With the start of the new year, seven housing and real estate experts are weighing in on what's in store for the the market in 2019.
While National Association of Realtors' chief economist Lawrence Yun anticipates stable, or flat home sales and slowing price appreciation to continue, Realtor.com researchers anticipate a 2 percent drop in sales. Due to the shortness of for-sale inventory, the real estate platform's chief economist Danielle Hale tells The Washington Post, "we don’t expect a buyer’s market on the horizon within the next five years.”
The National Association of Home Builders expects new-home sales to be roughly the same in 2019 as they were in 2018, about 628,000, and that single-family construction will grew by almost 2 percent from 2018 levels to 900,000 units.

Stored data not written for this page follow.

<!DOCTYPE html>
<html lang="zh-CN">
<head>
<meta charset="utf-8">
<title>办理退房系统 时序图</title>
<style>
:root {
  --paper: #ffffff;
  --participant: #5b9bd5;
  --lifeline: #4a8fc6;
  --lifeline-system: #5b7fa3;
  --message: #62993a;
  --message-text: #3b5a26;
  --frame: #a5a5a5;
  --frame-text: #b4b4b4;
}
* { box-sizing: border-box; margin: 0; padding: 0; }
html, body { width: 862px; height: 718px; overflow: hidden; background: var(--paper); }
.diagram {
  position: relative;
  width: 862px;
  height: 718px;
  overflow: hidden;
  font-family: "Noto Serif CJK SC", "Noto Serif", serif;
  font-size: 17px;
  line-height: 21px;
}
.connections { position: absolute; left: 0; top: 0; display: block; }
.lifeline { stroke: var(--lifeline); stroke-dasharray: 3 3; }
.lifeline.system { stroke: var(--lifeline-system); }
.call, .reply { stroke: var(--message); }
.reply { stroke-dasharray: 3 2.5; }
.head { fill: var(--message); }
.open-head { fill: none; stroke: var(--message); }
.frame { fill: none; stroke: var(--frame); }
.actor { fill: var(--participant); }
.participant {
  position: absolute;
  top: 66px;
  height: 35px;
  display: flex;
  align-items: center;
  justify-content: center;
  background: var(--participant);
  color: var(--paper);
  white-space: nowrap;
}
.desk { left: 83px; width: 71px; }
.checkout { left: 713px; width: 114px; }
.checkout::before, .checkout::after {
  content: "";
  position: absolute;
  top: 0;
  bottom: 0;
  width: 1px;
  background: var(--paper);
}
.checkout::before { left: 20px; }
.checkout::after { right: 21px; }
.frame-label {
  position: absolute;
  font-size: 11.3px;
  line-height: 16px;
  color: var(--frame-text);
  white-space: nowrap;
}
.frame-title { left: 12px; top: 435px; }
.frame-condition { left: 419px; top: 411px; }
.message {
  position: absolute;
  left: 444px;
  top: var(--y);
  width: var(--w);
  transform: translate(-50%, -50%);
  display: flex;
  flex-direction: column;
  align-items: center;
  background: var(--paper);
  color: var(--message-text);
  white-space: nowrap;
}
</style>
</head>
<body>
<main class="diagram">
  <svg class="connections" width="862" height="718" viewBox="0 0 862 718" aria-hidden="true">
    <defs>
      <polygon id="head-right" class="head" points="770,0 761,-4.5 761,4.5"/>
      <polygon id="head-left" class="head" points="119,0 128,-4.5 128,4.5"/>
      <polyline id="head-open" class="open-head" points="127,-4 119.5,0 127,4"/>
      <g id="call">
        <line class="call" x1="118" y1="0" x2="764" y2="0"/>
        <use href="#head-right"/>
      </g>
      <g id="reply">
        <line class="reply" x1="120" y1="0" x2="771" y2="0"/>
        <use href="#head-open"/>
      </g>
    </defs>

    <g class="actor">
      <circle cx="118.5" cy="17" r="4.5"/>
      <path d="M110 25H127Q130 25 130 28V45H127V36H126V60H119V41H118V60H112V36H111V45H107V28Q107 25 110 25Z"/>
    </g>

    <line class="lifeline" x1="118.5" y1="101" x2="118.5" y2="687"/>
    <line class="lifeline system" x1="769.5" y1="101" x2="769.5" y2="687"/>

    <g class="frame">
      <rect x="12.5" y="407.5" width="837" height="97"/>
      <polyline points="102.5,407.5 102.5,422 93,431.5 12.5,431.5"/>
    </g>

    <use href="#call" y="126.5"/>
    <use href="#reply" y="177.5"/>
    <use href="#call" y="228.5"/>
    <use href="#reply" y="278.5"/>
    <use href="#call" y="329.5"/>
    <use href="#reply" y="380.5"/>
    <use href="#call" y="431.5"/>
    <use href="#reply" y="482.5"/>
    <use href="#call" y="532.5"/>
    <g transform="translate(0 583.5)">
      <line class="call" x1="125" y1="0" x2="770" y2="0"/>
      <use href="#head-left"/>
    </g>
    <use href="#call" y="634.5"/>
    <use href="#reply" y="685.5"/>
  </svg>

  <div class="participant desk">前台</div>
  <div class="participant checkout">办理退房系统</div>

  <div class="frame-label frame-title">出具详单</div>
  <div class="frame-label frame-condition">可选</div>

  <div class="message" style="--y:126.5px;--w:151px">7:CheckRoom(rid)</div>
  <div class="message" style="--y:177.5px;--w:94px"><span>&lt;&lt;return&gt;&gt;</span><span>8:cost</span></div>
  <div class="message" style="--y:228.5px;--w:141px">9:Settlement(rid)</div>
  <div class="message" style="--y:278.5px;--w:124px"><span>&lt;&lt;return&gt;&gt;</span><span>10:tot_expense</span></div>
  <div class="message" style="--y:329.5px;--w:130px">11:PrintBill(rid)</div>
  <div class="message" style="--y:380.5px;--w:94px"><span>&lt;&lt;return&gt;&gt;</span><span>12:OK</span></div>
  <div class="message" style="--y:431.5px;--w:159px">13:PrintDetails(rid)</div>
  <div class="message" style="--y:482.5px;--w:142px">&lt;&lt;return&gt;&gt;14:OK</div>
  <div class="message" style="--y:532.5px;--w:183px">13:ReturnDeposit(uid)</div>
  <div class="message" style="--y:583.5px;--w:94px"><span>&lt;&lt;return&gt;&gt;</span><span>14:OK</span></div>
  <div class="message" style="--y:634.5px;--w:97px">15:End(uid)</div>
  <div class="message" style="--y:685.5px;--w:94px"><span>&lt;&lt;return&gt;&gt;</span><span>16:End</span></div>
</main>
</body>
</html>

NAHB chief economist Robert Dietz says there is growing activity in townhouse construction, an affordable single-family option, “The market has been moving away from higher-end, higher-priced, larger homes over the last two or three years to more entry level,” adding, “Our surveys show we’ve gone from a new construction market that had been less than 20 percent dedicated to first-time home buyers to now closer to 30 percent, which is closer to historic norms.”
A year ago, several experts predicted the new tax law would cause a slowdown in the housing market. So far, the limitations on mortgage-interest and property-tax deductions haven’t had a negative impact. Instead, rising mortgage rates and home prices are doing more to put a damper on the market.
Economic uncertainty brought on by global trade tensions, stock market volatility and the government shutdown also isn’t helping. In this environment, potential homebuyers can be reluctant to make a large purchase such as a house. The last sustained government shutdown in 2013 saw a slump in home sales.